At the beginning of the cold season, grab some old brown packing paper (I had a bunch lying around from a recent shipment, but you could use almost anything here (used wrapping paper, pages torn out of a catalogue, plastic grocery bags that are piling up, etc). Tear the paper into pieces around the size of a hallmark card (you don’t have to tear plastic bags) and stuff one inside each sweater. Put the sweaters back in the drawer.
For the rest of the the season, any time you put on a fresh sweater and find paper crinkling inside, pull it out and throw it away/recycle it. Easy peasy.
At the end of the year/season, open up your sweater drawer, go through all your sweaters, and find any that still have paper in them. Voila! Those are the ones you don’t actually use. Don’t stand around debating why you didn’t wear them or if you might wear them next year. It’s a safe bet you won’t Just declutter them and move on with your life.
There. How easy is that? It probably takes a total of 5 minutes, and you find out what you actually use without wracking your memory, getting confused about how “cute” an item is, etc.
I like the “brown paper” method because it can be used with almost anything. You could stick brown paper inside socks, shoes, hats, mugs, vases, pots and pans, books, you name it! But of course, there are other ways of accomplishing the same thing. For instance, you could turn all your summer shirts inside-out in May and get rid of any that are still inside-out come September. For an item that’s not seasonal (meaning you actually have to keep track for a whole year to see if you use it) try putting a piece of tape with the current date on it (which you remove if you use the item). Once that date rolls around next year, it’s super easy to see what you’ve used and what you haven’t. You could even pack up a bunch of items in a box in the garage, and at the end of a year if you haven’t needed anything out of it, give the box away without looking inside.

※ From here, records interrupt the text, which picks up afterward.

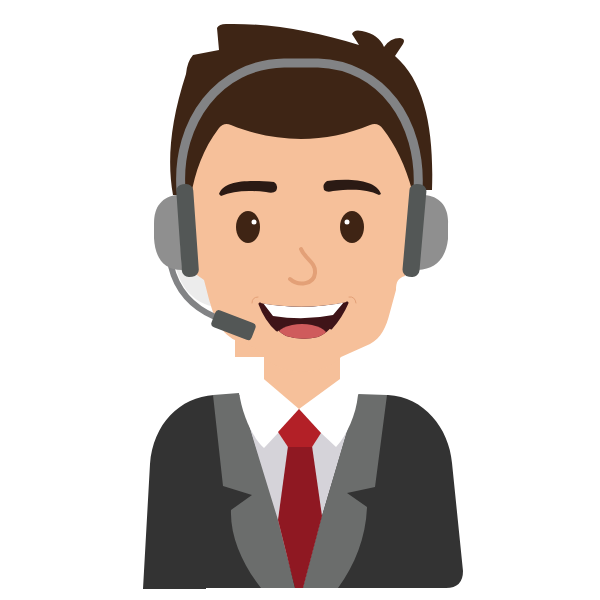
<!DOCTYPE html>
<html lang="en">
<head>
<meta charset="utf-8">
<title>Support agent</title>
<style>
:root {
  --paper: #ffffff;
  --skin: #f6c09a;
  --skin-line: #e3a077;
  --hair: #3e2515;
  --brow: #2b1a14;
  --eye: #3f2414;
  --mouth: #3f1418;
  --tongue: #cf5b5c;
  --band: #828385;
  --cushion: #535756;
  --cup: #8f8f8f;
  --jacket: #333333;
  --lapel: #6b6d6c;
  --shirt: #d5d3d9;
  --tie: #8f1822;
  --knot: #b32027;
}
html, body { margin: 0; background: var(--paper); }
body { width: 600px; height: 600px; overflow: hidden; }
svg { display: block; }
.skin { fill: var(--skin); }
.hair { fill: var(--hair); }
.brow { fill: var(--brow); }
.eye { fill: var(--eye); }
.white { fill: var(--paper); }
.mouth { fill: var(--mouth); }
.tongue { fill: var(--tongue); }
.crease { fill: none; stroke: var(--skin-line); stroke-linecap: round; }
.nose { stroke-width: 4; }
.dimple { stroke-width: 1; }
.band { fill: none; stroke: var(--band); stroke-linecap: round; }
.cushion { fill: var(--cushion); }
.cup { fill: var(--cup); }
.jacket { fill: var(--jacket); }
.lapel { fill: var(--lapel); }
.shirt { fill: var(--shirt); }
.tie { fill: var(--tie); }
.knot { fill: var(--knot); }
.gap { fill: #ececec; }
</style>
</head>
<body>
<svg width="600" height="600" viewBox="0 0 600 600" role="img" aria-label="Smiling support agent in a suit, wearing a headset">
  <defs>
    <clipPath id="mouth-shape">
      <path d="M260 303Q304 311 347 302C339 318 331 332 318 337Q302 341 286 336C275 330 267 318 260 303Z"/>
    </clipPath>
  </defs>

  <g id="suit">
    <path class="shirt" d="M240 394H358L340 500L304 588H294L262 500Z"/>
    <path class="jacket" d="M143 589L150 464C153 424 180 397 214 395H240L276 520L296 588H206V589Z"/>
    <path class="jacket" d="M303 588L322 516L358 395H388C424 397 449 428 452 463L463 571Q463 588 446 588Z"/>
    <path class="lapel" d="M213 395L239 393L278 520L295 588H261C243 565 230 537 231 510L252 495L223 486Z"/>
    <path class="lapel" d="M387 395L358 394L322 516L303 588H338C355 565 366 537 367 507L347 493L375 487Z"/>
    <path class="tie" d="M288 446H312L322 516L303 588H295L278 520Z"/>
  </g>

  <g id="neck-and-collar">
    <path class="skin" d="M235 340H340V381L299 410L264 382V357H235Z"/>
    <path class="white" d="M244 373L258 374L299 409L279 432L264 448C252 437 242 414 239 392Z"/>
    <path class="white" d="M340 379L370 372L358 395C356 415 347 435 336 447L320 432L299 409Z"/>
    <path class="knot" d="M299 409L321 433L312 447H288L278 432Z"/>
  </g>

  <g id="face">
    <path class="gap" d="M176 268H203L211 306C194 302 181 288 176 268Z"/>
    <path class="skin" d="M186 180L225 115H380L414 180L405 276C398 278 396 282 396 290L390 312C386 328 381 338 370 344L341 357C324 377 280 377 262 355C252 342 238 344 230 337C214 326 210 302 204 280L190 270Z"/>
  </g>

  <g id="hair">
    <path class="hair" d="M173 195C167 162 170 123 186 74Q187 62 193 55L219 50L217 28Q219 24 226 24C270 23 314 31 359 45L352 34Q354 29 362 31C373 33 381 39 384 47Q390 38 400 38Q406 39 403 44L395 56C425 82 434 130 432 190L412 190C406 167 395 144 383 129Q378 122 370 125C325 144 275 143 231 125Q224 122 219 128C203 149 195 172 191 196Z"/>
  </g>

  <g id="features">
    <path class="brow" d="M219 194C224 180 248 180 274 182Q279 185 276 191Q273 194 266 192C247 190 233 191 221 196Z"/>
    <path class="brow" d="M381 194C376 180 351 178 327 181Q322 184 324 190Q327 193 333 191C352 189 367 189 379 195Z"/>
    <ellipse class="eye" cx="248" cy="227" rx="12" ry="16"/>
    <ellipse class="eye" cx="352" cy="227" rx="12" ry="16"/>
    <circle class="white" cx="254" cy="222" r="2.5"/>
    <circle class="white" cx="347" cy="222" r="2.5"/>
    <path class="crease nose" d="M301 249C305 259 316 262 315 273C314 284 299 287 290 279"/>
    <path class="crease dimple" d="M252 303Q252 297 258 297M356 303Q355 296 349 297"/>
    <g clip-path="url(#mouth-shape)">
      <rect class="mouth" x="255" y="298" width="98" height="44"/>
      <path class="white" d="M263 303Q304 311 344 302L333 315Q304 321 273 316Z"/>
      <ellipse class="tongue" cx="302" cy="337" rx="26" ry="13"/>
    </g>
    <path d="M260 304Q266 320 277 330M347 303Q341 317 331 328" fill="none" stroke="var(--mouth)" stroke-width="3" stroke-linecap="round"/>
  </g>

  <g id="headset">
    <path class="band" stroke-width="9" d="M181 190C176 122 219 64 284 63H318C382 65 422 122 418 190"/>
    <path class="band" stroke-width="6" d="M171 266C177 291 192 307 215 317"/>
    <path class="cup" d="M178 195C162 196 154 207 154 223V238C155 257 163 270 182 270Z"/>
    <path class="cup" d="M424 195C440 196 449 207 448 224V239C446 258 436 269 418 270Z"/>
    <rect class="cushion" x="179" y="184" width="17" height="93" rx="7" transform="rotate(-4 187 230)"/>
    <rect class="cushion" x="406" y="184" width="17" height="93" rx="7" transform="rotate(5 415 230)"/>
    <rect class="cushion" x="212" y="316" width="43" height="18" rx="4" transform="rotate(21 233 325)"/>
  </g>
</svg>
</body>
</html>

The basic principle is simple. Find some way of marking an item so that you KNOW whether you actually use it. Then get rid of the stuff you don’t use.
And there you have it. The decluttering/minimalist montra “Love it, use it,or lose it” just got WAY easier to apply. With these two tricks in your pocket, you’ll never again have to stand there wondering desperately whether an item actually sparks joy, or trying to remember if you’ve worn those shoes any time in the past 12 months. The Red Wine Trick and the Brown Paper Trick will sort that all out with only minutes of actual time (and no mental angst) on your part, so you can focus instead on doing life with your friends/family, pursuing your goals, and enjoying the peaceful atmosphere of a beautiful, decluttered home.
It doesn’t get much simpler than that!
What about you? What are your favorite decluttering hacks? Let me know in the comments below!